News 30-Year-Old Man Implicated for 'Remote Control Virus'
posted on 2013-02-09 15:40 EST
Police filed an arrest warrant for a 30-year-old Tokyo man over a malicious software (malware) that allows an attacker to remotely control a victim's computer. The investigators intend to arrest the suspect on Sunday.
Police had arrested anime technical director Masaki Kitamura (Gundam 00) in August for sending massacre threats, but released him one month later after they determined that the malware likely enabled someone else to send the threats from Kitamura's computer. Three other men held on similar charges were also released, and the government publicly apologized to all four for arresting them.
Since last year, news organizations have received multiple email messages from the alleged "real criminal" behind the malware. By following the instructions in a January 5 message, a microSD memory card with the malware was discovered on the collar of a cat in Kanagawa Prefecture's Enoshima island. The police then examined the footage from a security camera near the cat's location and found footage of a man acting suspiciously near the cat. With the footage, the authorities identified the 30-year-old suspect as the one who allegedly left the memory card.
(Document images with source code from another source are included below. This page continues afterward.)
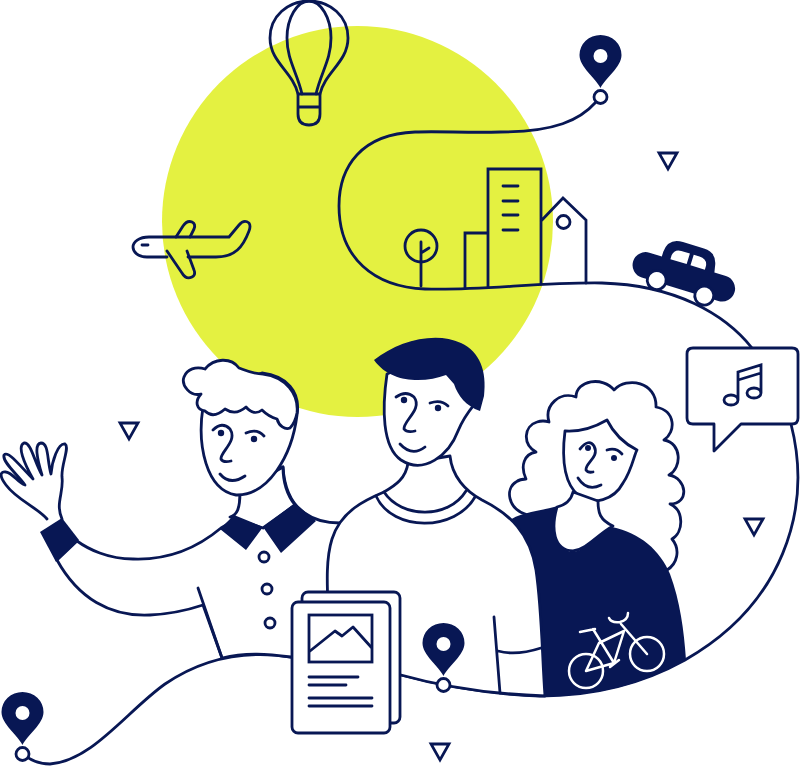
<!DOCTYPE html>
<html lang="en">
<head>
<meta charset="utf-8">
<title>Travelling together</title>
<style>
:root { --navy: #081754; --lime: #e4f141; --paper: #ffffff; }
html, body { margin: 0; background: var(--paper); overflow: hidden; }
.scene { display: block; width: 800px; height: 766px; }
.line { fill: none; stroke: var(--navy); stroke-width: 2.8; stroke-linecap: round; stroke-linejoin: round; }
.paper { fill: var(--paper); }
.ink { fill: var(--navy); stroke: none; }
.blank { fill: var(--paper); stroke: none; }
.sun { fill: var(--lime); }
.light { stroke: var(--paper); stroke-width: 2.5; }
.sharp { stroke-linejoin: miter; }
</style>
</head>
<body>
<svg class="scene" viewBox="0 0 800 766" role="img" aria-label="Three friends in front of a winding travel route with a city, a car, a plane and a balloon">
  <defs>
    <g id="pin">
      <path class="ink" d="M0-9C-5-19-21-30-21-42A21 20 0 0 1 21-42C21-30 5-19 0-9Z"/>
      <circle class="blank" cy="-41" r="7"/>
      <circle class="line paper" r="6.5"/>
    </g>
    <path id="triangle" class="line sharp" d="M-9-8H9L0 8Z"/>
  </defs>

  <circle class="sun" cx="357.500" cy="221.500" r="195.500"/>

  <g id="balloon" class="line">
    <path d="M298 94C293 72 270 62 270 38C270 16 288 1 309 1S348 16 348 38C348 62 325 72 320 94Z"/>
    <path d="M302 94C297 72 287 60 287 38C287 18 297 1 309 1S331 18 331 38C331 60 321 72 316 94"/>
    <path d="M298 94V114Q298 125 309 125T320 114V94M298 107H320"/>
  </g>

  <g id="plane" class="line">
    <path d="M176 237L183 226Q187 220 192 222Q196 224 194 229L190 237"/>
    <path d="M167 257H147C138 257 133 252 133 247S139 237 149 237H229L239 225Q244 219 249 223Q251 226 249 231C243 247 235 257 216 257H188"/>
    <path d="M167 251L182 273Q186 280 192 277Q196 275 194 270L187 251M142 245H148"/>
  </g>

  <g id="city" class="line sharp">
    <circle cx="421" cy="246" r="16"/>
    <path d="M421 242V286M421 253L429 248"/>
    <path d="M465 288V233H488M488 287V169H541V284M541 221L563 198L586 220V283"/>
    <path d="M503 186H518M503 201H518M503 215H518M503 230H518"/>
    <circle cx="563.500" cy="222" r="6.500"/>
  </g>

  <g id="route" class="line">
    <path d="M596 102C580 120 555 132 500 132C468 133 440 131 415 132C362 134 339 166 339 206C339 258 374 287 425 289C480 291 540 282 602 283C675 285 725 314 752 348"/>
    <path d="M791 424C813 510 782 605 685 660C640 685 590 696 540 696C490 695 440 685 401 675"/>
    <path d="M291 657C240 649 200 660 165 684C127 711 92 761 50 764C40 764 30 760 23 754"/>
  </g>

  <g id="car" transform="translate(685 273) rotate(17)">
    <path class="ink" d="M-27-9L-27-14Q-26-29-11-29H11Q25-29 27-14L28-9H40A13 13 0 0 1 40 17H-40A13 13 0 0 1-40-9Z"/>
    <path class="blank" d="M-18-9V-13Q-17-20-10-20H-1V-9ZM3-9V-20H9Q17-20 18-13V-9Z"/>
    <circle class="line paper" cx="-25" cy="15" r="9.500"/>
    <circle class="line paper" cx="25" cy="16" r="9.500"/>
  </g>

  <g id="music-message" class="line">
    <path class="paper" d="M693 348H792Q798 348 798 354V418Q798 424 792 424H741L714 451V424H693Q687 424 687 418V354Q687 348 693 348Z"/>
    <path class="sharp" d="M738 399V372L761 365V392M738 380L761 373"/>
    <ellipse cx="731" cy="400" rx="7" ry="5"/>
    <ellipse cx="754" cy="393" rx="7" ry="5"/>
  </g>

  <g id="woman" class="line">
    <path class="paper" d="M525 514C508 508 505 489 516 482Q520 479 526 479C520 466 524 454 536 452C522 444 524 426 537 422Q543 420 549 422C544 405 560 391 576 397C576 380 603 376 614 390C627 376 657 382 656 407C676 411 676 432 664 440C682 443 682 468 669 475C687 478 690 504 670 504C684 510 684 532 672 539C681 550 677 564 667 570L600 560Z"/>
    <path class="paper" d="M565 431C562 455 562 482 579 496C593 506 614 500 623 483C632 470 634 455 637 450C625 444 614 434 607 420C595 427 580 432 565 431Z"/>
    <path class="ink" d="M505 525C514 513 535 512 558 506C551 525 552 550 573 552C587 550 596 535 612 527C640 533 660 550 670 574C680 601 684 630 686 660C645 683 600 696 545 696L525 600Z"/>
    <path class="paper" d="M573 492C571 501 565 505 557 507C551 528 553 550 573 551C587 549 597 535 613 526C600 520 598 513 598 501Z"/>
    <path d="M580 449Q589 438 594 446C600 457 585 463 586 470Q588 473 593 472M607 450Q616 447 622 454M578 478Q587 492 601 485"/>
    <circle class="ink" cx="588" cy="448" r="3"/>
    <circle class="ink" cx="614" cy="458" r="3"/>
    <g id="bicycle" class="line light">
      <circle cx="586" cy="671" r="17"/>
      <circle cx="647" cy="654" r="17"/>
      <path d="M586 671L599 643L624 631L614 663ZM593 629L614 663M580 632L595 629M647 654L621 624M609 618Q611 623 620 622Q628 620 628 613M610 667L619 660"/>
    </g>
  </g>

  <g id="waving-man" class="line">
    <path class="paper" d="M47 519C38 508 17 500 6 485C-1 476 0 471 6 472C13 473 18 483 25 485C17 474 2 462 4 455C8 450 20 466 33 479C24 463 17 446 24 443C31 442 34 461 42 475C37 458 34 444 41 443C49 443 47 461 51 474C52 461 58 443 65 444C70 447 61 465 62 477C64 493 55 503 62 519"/>
    <path class="paper" d="M57 560C78 598 110 617 150 615C170 614 188 610 203 605L222 658C246 652 268 654 291 657H340V523C318 523 286 515 283 467L240 494C241 513 235 520 221 528C190 554 160 560 133 559C108 559 88 549 77 541Z"/>
    <path d="M198 588L222 658"/>
    <path class="ink" d="M40 532L62 518L79 540L56 562Z"/>
    <path class="paper" d="M240 492C240 509 237 515 230 517L263 528L295 505C287 495 283 482 283 467Z"/>
    <path class="ink" d="M220 529L234 515L263 527L246 550ZM263 527L295 503L316 521L281 553Z"/>
    <path class="paper" d="M203 407C197 445 206 490 236 495C268 496 292 456 297 415C301 391 286 376 262 373L220 390Z"/>
    <path class="paper" d="M205 411C197 410 194 402 201 394C190 397 181 385 184 377C187 369 196 366 205 369C214 358 231 357 239 368C247 371 253 374 263 374C286 377 299 394 297 413Q295 423 290 428C285 430 279 426 277 419C270 417 265 413 262 410C257 414 251 413 246 407C238 414 231 413 225 409C217 416 210 416 205 411Z"/>
    <path d="M213 430Q222 421 230 429C238 441 220 452 221 459Q223 463 231 461M246 433Q257 428 264 436M220 474Q230 486 245 476"/>
    <circle class="ink" cx="221" cy="433" r="3.200"/>
    <circle class="ink" cx="254" cy="439" r="3.200"/>
    <circle cx="264" cy="557" r="5"/>
    <circle cx="267" cy="589" r="5"/>
    <circle cx="270" cy="623" r="5"/>
  </g>

  <g id="central-man" class="line">
    <path class="paper" d="M328 606C327 583 326 558 332 539C341 511 365 500 384 492C396 485 406 478 408 463L450 456C452 476 465 491 482 500C510 514 530 533 536 570C542 611 542 655 545 696C490 694 440 686 401 675L328 660Z"/>
    <path d="M384 492C401 518 448 520 466 491M376 496C393 533 456 531 475 497M494 617L500 693M498 651Q516 656 541 648"/>
    <path class="paper" d="M387 374C382 408 382 447 401 460C424 475 449 455 458 431C466 411 477 403 481 395L440 350Z"/>
    <path class="ink" d="M374 360C398 341 435 331 461 343C480 352 487 371 484 396L480 411C466 406 458 396 454 384L446 375C425 383 391 384 374 360Z"/>
    <path d="M396 397Q406 390 414 397C423 409 403 421 404 429Q407 433 415 431M430 403Q441 399 448 406M400 444Q412 457 425 447"/>
    <circle class="ink" cx="404" cy="400" r="3.200"/>
    <circle class="ink" cx="438" cy="408" r="3.200"/>
  </g>

  <g id="travel-notes" class="line">
    <rect class="paper" x="302" y="592" width="98" height="131" rx="6"/>
    <rect class="paper" x="292" y="602" width="98" height="131" rx="6"/>
    <rect class="sharp" x="309" y="615" width="63" height="47"/>
    <path d="M310 651L335 631L342 636L353 627L371 647"/>
    <path d="M309 677H358M309 685H346M309 698H372M309 706H372"/>
  </g>

  <use href="#pin" x="600.500" y="97"/>
  <use href="#pin" x="443.500" y="685"/>
  <use href="#pin" x="22.500" y="754"/>

  <use href="#triangle" x="668" y="161"/>
  <use href="#triangle" x="129" y="431"/>
  <use href="#triangle" x="754" y="527"/>
  <use href="#triangle" x="440" y="752"/>
</svg>
</body>
</html>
The alleged "real criminal" sent messages to a Tokyo lawyer and the television station TBS in October and November. One November message read, "I will now kill myself by hanging" and "Sayonara." The message added, "I made a mistake. I lost the game." It included a photograph (pictured left) of a Puella Magi Madoka Magica Nendoroid figure of Madoka Kaname, surrounded by an apparent noose fashioned from an Ethernet cable.
News organizations received another message from the alleged "real criminal" on New Year's Day. This message introduced a "new game" for revealing more information about the alleged suspect. The message linked to several files, and claimed that the first person to "solve the five puzzle problems" in the files will receive the malware's source code.
One of the files contained an illustration of the Korean Doraemon lookalike Tonchamon, as well as an illustration of the character Meredy from the role-playing game Tales of Eternia. Tonchamon has a speech balloon with Korean Hangul characters, while Meredy has a speech balloon with "Happy New Year" written in Melnics, the fictional language in Tales of Eternia.
The malware is still described by the Japanese media and the Japanese government's Information-technology Promotion Agency (IPA) as a "virus." However, the IPA said that the malware was distributed by fooling users into thinking they were downloading a "character substitution software," similar to malware known as "Trojan horses."
this article has been modified since it was originally posted; see change history